How to Quit Smoking Using FDA-Approved Medications
To quit smoking is a tremendous undertaking, but with the right tools, mindset, and strategy, anyone can conquer the habit.
There are a number of ways you can set yourself up for a sustained quit. Finding a support group, enlisting a quit buddy, forming a quit plan, subscribing to text reminders, and identifying cravings and triggers are all ways to improve your chances of success, but these methods can be made more effective when paired with a Food and Drug Administration (FDA) approved medication.
What is an FDA-Approved Tobacco Cessation Medication?
FDA-approved medications for tobacco cessation are intended to help individuals quit smoking by either:
- Making the effects of nicotine less pleasurable
- Reducing the negative side-effects of nicotine withdrawal, which may include depression, insomnia, irritability, anxiety, or weight gain.
Tobacco cessation medications are regulated through the FDA’s Center for Drug Evaluation and Research, which ensures that the products are safe and effective, and that their benefits outweigh any known associated risks.
Types of Smoking Cessation Medications
Not all smoking cessation medications are the same. Currently, there are three main varieties approved by the FDA: nicotine replacement therapy (NRT), bupropion, and varenicline.
These three types of medication vary in how they affect the body, how they are used, and how long they should be used. Some are available over-the-counter, and others require a prescription from your doctor. Individuals should talk to their doctor to determine the best option.
Nicotine Replacement Therapy:

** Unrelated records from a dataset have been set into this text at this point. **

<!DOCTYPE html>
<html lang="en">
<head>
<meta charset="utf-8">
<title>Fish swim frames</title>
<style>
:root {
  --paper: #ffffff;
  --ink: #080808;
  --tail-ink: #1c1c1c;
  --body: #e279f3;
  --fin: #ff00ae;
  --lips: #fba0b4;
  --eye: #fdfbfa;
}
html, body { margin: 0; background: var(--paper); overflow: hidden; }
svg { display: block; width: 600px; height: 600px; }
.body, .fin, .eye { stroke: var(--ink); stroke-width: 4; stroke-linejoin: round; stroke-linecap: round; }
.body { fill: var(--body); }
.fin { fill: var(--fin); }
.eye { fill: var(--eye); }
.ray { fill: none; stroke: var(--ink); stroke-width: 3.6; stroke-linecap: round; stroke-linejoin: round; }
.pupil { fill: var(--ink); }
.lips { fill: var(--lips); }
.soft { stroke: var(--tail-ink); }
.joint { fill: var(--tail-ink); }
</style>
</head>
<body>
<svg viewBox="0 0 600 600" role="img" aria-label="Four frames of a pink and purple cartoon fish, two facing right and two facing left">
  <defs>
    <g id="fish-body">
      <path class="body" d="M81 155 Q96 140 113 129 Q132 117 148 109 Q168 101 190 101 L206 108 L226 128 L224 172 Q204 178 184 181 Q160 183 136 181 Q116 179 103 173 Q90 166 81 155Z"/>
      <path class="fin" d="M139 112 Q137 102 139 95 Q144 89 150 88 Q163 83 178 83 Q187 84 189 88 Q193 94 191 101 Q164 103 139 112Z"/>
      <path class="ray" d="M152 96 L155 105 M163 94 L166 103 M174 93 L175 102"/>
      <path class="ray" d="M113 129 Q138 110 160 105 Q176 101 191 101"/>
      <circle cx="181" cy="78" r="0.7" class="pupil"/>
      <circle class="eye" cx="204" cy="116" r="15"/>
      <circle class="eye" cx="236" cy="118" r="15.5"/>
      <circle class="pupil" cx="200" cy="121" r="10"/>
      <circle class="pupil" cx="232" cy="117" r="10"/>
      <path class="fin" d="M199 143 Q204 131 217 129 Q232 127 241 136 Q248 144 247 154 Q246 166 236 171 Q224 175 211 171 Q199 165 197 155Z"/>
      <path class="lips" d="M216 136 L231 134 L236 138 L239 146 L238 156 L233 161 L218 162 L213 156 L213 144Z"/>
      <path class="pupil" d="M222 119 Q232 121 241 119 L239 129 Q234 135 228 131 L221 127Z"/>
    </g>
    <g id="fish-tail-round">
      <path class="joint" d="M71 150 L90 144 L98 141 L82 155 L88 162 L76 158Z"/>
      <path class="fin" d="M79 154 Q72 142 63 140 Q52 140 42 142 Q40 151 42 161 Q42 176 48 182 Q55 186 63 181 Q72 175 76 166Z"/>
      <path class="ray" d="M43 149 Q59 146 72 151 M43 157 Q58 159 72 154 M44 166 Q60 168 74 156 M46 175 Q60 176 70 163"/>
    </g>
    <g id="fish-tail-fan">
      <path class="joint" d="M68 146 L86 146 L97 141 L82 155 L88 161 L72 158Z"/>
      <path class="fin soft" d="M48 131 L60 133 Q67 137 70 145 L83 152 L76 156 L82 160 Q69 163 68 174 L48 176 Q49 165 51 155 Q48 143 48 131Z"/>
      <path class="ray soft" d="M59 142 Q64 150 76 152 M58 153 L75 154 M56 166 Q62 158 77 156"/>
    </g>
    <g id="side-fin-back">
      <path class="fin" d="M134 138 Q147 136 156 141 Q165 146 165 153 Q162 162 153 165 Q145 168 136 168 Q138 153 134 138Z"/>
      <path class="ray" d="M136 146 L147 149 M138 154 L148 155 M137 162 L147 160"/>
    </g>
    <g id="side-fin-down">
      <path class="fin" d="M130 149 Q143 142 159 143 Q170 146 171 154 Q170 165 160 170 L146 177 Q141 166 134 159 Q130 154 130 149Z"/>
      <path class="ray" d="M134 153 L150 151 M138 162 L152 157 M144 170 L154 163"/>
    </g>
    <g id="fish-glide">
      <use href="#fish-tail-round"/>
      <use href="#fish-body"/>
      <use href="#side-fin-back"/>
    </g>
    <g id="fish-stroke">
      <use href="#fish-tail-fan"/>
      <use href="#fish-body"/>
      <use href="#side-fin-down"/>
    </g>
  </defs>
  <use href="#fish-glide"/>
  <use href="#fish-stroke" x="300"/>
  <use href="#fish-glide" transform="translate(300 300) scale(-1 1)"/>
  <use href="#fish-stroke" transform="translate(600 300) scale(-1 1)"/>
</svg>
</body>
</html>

Nicotine Replacement Therapies (NRTs) help minimize withdrawal symptoms from tobacco cessation by providing the user with controlled doses of nicotine. Over time, dose levels decrease to gradually wean the user off nicotine. NRTs are sold over-the-counter as an adhesive skin patch (similar to a band aid), chewing gum, or lozenge to adults over age 18. NRTs are also available by prescription from a doctor as an oral inhaler or nasal spray. Whenever using over-the-counter NRTs, it’s essential to follow the instructions carefully (for example, nicotine gum is not as effective if chewed like regular a piece of regular gum), and to reach out to your doctor or healthcare provider if you have any questions.
Bupropion Hydrochloride (Zyban):
Bupropion hydrochloride (sold under the brand Zyban) is a non-nicotine prescription medication available in a tablet form. Because Zyban contains the same active ingredient as the antidepressant Wellbutrin (bupropion), the FDA encourages people who use Zyban—and those who are considering it—to talk to their health care providers about the risks of treatment with antidepressant medicines.
Varenicline Tartrate (Chantix)
Varenicline tartrate (sold under the brand Chantix) is another non-nicotine prescription medication. Chantix acts at sites in the brain affected by nicotine by reducing the rewarding effects of nicotine, essentially making cigarettes less enjoyable.
The Bottom Line:
Data shows that using an FDA-approved smoking cessation product doubles the likelihood of a successful quit. This Monday, talk with your doctor to find out if an FDA-approved medicine can fit into your quit strategy.